Looking back, I think there are some very useful lessons to be learnt:
1. Keep it simple and stupid. A lot of time was spent on defining what metadata should be captured while uploading a video. The result was this huge page (login required) with hundreds of form fields to be filled in. Even though most of those fields were optional, it was daunting for the average user to figure out this form. A simple minimalistic user interface helps!
2. Reliability is the key. Ourmedia uses the Internet Archive for storing media. This is great because it provides for free storage. But there were major problems with getting this integration to work. Essentially the video was first uploaded to Ourmedia and then copied over to the Archive using FTP. This was slow and often the servers would simply not respond. I think this is the killer feature of YouTube. It just works!

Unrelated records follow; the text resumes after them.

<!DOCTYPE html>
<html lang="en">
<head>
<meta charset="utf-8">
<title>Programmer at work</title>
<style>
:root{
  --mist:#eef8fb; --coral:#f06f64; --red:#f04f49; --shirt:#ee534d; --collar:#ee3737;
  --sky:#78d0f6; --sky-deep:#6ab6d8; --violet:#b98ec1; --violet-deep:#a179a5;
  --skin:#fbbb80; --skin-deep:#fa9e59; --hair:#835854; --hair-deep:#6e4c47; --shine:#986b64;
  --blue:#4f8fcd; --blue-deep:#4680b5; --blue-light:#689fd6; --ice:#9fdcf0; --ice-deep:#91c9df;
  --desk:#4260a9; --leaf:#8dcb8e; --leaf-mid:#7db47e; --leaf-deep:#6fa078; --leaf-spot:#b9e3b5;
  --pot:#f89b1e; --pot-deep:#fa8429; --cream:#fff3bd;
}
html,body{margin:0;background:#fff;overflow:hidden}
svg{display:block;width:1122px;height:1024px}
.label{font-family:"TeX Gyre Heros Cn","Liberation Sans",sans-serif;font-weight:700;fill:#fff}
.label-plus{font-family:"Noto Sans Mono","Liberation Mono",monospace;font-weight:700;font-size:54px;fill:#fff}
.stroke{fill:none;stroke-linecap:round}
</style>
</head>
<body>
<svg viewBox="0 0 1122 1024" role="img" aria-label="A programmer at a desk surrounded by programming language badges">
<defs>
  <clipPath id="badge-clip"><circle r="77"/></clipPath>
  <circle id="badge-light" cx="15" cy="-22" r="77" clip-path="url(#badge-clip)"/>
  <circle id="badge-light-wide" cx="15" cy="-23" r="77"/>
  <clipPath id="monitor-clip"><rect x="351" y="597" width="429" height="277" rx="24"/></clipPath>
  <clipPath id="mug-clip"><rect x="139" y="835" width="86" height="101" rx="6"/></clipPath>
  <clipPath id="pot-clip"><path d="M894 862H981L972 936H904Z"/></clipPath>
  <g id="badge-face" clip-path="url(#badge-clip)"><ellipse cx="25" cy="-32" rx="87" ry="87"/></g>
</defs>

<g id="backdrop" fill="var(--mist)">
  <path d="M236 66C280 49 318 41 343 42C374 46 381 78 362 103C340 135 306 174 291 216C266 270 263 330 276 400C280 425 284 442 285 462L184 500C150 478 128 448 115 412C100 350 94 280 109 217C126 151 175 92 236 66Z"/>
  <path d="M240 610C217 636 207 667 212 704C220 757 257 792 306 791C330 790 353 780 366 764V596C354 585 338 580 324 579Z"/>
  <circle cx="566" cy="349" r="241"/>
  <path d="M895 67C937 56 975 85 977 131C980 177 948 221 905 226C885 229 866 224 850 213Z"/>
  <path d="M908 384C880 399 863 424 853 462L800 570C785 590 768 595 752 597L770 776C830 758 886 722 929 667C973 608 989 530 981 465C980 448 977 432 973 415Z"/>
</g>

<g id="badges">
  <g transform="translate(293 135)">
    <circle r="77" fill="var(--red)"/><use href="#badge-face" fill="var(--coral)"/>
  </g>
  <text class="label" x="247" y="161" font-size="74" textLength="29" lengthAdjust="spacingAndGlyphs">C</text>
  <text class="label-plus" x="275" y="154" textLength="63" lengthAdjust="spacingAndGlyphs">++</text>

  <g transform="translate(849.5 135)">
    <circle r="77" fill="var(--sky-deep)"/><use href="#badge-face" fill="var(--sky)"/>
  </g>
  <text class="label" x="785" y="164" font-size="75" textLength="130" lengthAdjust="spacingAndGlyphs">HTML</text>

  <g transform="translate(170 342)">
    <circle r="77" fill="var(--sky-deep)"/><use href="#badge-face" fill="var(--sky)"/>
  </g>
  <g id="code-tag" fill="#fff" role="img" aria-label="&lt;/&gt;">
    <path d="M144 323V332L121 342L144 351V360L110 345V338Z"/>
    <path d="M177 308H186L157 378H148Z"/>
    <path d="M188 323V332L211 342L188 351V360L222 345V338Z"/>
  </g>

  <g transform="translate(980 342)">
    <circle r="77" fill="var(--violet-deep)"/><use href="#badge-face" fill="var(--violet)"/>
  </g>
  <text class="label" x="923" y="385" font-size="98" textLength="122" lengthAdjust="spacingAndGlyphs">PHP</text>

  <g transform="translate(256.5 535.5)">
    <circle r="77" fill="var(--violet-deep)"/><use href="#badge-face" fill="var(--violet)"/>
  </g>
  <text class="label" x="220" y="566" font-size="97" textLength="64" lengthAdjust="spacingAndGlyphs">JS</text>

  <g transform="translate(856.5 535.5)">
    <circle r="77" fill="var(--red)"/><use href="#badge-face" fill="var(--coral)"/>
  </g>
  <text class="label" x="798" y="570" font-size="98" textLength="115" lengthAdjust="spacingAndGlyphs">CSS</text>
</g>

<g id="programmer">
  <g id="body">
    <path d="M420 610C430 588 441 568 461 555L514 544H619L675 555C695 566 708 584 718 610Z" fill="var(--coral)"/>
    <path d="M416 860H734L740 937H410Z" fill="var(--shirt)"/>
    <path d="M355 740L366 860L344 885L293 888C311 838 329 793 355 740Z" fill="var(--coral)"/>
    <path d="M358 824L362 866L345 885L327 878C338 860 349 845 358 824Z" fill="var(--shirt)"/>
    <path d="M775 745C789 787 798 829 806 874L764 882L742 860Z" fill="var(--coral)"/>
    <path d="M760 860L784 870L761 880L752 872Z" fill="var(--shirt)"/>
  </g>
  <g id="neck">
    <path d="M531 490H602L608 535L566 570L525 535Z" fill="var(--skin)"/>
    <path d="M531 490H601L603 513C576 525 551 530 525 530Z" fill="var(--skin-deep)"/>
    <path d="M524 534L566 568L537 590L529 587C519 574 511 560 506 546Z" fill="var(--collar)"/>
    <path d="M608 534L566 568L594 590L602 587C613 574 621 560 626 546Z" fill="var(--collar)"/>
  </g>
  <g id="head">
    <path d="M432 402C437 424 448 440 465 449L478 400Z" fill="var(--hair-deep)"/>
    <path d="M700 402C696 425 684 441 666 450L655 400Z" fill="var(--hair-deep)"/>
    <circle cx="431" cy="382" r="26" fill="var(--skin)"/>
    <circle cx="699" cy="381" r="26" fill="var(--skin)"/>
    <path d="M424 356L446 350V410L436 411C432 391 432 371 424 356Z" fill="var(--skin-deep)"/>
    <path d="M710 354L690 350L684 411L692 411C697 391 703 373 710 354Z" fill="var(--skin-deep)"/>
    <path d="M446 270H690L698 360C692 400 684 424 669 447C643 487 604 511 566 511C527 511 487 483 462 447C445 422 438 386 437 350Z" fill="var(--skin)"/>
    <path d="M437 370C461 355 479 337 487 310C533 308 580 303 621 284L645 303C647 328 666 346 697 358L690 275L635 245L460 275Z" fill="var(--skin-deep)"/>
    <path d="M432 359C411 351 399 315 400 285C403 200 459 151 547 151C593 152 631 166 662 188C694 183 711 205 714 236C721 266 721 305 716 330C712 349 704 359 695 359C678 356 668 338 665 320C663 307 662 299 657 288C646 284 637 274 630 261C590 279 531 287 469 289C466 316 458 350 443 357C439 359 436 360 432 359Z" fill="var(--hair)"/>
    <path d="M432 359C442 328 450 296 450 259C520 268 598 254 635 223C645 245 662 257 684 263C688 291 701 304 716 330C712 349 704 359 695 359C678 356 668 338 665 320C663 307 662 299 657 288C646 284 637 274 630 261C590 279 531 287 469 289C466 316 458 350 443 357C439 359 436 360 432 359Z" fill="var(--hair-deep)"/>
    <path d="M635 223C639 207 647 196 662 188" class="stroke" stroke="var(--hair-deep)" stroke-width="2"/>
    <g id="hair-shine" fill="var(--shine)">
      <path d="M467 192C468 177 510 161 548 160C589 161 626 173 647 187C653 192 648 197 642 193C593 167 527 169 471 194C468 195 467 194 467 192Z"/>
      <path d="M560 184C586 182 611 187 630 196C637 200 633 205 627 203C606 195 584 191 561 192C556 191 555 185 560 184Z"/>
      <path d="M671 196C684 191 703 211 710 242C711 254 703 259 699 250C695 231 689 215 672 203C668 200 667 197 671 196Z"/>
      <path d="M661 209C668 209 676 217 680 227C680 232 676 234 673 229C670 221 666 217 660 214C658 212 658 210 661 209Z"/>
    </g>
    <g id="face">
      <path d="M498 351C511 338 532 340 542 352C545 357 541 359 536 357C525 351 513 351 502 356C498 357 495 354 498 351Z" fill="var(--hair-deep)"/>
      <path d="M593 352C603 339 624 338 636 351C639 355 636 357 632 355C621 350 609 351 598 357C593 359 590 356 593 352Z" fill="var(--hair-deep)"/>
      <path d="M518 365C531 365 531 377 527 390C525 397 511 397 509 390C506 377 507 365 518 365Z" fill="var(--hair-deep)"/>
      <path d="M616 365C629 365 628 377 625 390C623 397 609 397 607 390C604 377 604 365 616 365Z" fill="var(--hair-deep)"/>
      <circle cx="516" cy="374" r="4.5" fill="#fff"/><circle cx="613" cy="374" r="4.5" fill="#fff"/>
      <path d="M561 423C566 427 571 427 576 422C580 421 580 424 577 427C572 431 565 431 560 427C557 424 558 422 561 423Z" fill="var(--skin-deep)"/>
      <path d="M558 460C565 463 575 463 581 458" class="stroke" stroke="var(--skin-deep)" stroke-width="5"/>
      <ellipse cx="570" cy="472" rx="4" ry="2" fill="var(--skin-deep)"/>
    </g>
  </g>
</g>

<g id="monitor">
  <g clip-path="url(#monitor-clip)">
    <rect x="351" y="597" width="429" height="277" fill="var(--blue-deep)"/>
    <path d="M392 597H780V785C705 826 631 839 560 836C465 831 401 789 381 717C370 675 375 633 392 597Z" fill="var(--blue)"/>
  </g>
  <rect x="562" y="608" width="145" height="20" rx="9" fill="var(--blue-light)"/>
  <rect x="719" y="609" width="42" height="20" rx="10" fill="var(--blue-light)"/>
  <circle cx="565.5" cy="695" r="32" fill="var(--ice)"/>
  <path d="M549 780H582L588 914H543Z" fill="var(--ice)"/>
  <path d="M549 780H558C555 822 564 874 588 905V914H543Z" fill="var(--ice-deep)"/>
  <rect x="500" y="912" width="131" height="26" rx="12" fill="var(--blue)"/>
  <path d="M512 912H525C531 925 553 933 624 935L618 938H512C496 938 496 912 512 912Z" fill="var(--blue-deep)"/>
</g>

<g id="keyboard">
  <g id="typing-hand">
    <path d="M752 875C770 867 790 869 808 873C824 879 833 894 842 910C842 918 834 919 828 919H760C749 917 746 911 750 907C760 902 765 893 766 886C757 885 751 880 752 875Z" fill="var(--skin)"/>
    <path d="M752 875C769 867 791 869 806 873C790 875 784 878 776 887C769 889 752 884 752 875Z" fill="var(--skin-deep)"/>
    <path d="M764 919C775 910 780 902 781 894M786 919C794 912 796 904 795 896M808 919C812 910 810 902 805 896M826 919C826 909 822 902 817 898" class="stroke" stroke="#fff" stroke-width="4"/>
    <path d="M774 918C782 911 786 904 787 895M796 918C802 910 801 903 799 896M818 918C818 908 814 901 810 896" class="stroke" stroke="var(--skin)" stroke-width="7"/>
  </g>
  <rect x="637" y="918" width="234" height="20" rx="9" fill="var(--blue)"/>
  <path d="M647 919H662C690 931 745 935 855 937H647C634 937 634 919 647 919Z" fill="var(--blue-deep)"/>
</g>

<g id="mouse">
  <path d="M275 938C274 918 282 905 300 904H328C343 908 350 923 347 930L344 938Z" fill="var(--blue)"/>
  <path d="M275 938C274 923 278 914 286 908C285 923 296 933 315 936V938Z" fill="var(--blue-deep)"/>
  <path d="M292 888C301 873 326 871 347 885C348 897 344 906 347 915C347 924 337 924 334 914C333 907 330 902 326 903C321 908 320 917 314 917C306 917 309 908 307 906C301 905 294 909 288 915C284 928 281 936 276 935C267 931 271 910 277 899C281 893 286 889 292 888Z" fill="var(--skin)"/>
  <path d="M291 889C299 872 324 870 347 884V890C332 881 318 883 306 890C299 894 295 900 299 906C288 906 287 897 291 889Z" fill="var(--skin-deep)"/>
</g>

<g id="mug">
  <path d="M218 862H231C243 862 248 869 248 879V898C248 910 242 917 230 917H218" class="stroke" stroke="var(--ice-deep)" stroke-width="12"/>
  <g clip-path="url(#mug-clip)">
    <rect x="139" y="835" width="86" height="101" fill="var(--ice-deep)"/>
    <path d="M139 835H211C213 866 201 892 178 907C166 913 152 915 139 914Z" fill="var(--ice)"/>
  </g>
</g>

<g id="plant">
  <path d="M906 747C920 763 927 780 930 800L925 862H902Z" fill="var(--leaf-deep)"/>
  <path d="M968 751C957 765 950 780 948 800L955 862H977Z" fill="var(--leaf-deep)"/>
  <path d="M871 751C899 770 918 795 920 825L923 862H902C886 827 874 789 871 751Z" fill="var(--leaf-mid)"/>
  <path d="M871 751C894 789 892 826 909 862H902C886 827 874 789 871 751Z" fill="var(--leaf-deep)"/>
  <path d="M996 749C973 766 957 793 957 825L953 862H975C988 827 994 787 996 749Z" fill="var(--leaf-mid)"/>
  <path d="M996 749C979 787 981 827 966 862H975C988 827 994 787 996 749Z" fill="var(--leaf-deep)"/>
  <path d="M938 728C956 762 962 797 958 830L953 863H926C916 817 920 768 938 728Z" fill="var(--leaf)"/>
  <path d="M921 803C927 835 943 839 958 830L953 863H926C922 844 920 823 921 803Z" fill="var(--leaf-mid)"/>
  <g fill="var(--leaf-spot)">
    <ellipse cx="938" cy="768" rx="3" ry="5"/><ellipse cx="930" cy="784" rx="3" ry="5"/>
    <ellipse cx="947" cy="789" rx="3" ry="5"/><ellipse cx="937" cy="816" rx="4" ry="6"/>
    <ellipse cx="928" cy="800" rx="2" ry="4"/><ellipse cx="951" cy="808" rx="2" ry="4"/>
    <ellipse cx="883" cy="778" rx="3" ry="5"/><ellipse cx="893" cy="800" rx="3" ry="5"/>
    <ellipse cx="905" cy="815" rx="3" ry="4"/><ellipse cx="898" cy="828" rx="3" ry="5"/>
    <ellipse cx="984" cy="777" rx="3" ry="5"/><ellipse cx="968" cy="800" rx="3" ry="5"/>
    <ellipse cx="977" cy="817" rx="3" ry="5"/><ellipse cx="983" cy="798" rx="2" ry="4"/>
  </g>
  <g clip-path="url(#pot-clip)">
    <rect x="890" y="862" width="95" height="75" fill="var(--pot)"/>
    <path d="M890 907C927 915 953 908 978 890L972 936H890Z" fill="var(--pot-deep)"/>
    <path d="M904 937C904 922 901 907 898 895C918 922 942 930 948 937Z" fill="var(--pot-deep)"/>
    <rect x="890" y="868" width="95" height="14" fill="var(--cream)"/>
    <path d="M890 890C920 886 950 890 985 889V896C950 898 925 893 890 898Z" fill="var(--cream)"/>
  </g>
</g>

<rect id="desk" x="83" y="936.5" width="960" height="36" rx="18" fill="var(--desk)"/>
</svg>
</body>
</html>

3. Focus! In my opinion, Ourmedia tried to be too many things at the same time. The site supported audio, image and text uploads along with videos. It supported forums, groups, user profiles and social networking as well. All in the alpha version. In hindsight (which, of course is 20/20), it would have been much more prudent to have done just one core feature (video upload and view) and make it work 100% of the times. Feature bloat is also a side effect of using a prebuilt platform (Drupal in the case of Ourmedia) since you seem to get so many features for “free” so you might as well add them to your site. In reality, adding a feature to an application should be driven by user demand and not by how easy it is to implement.
4. Virality. YouTube allowed embedding videos published there on other websites and blogs. This contributed in a big way to the exponential growth of YouTube. Same can be said for Flickr as well. Ourmedia did not have that viral effect because the user had to come to the website to view a video.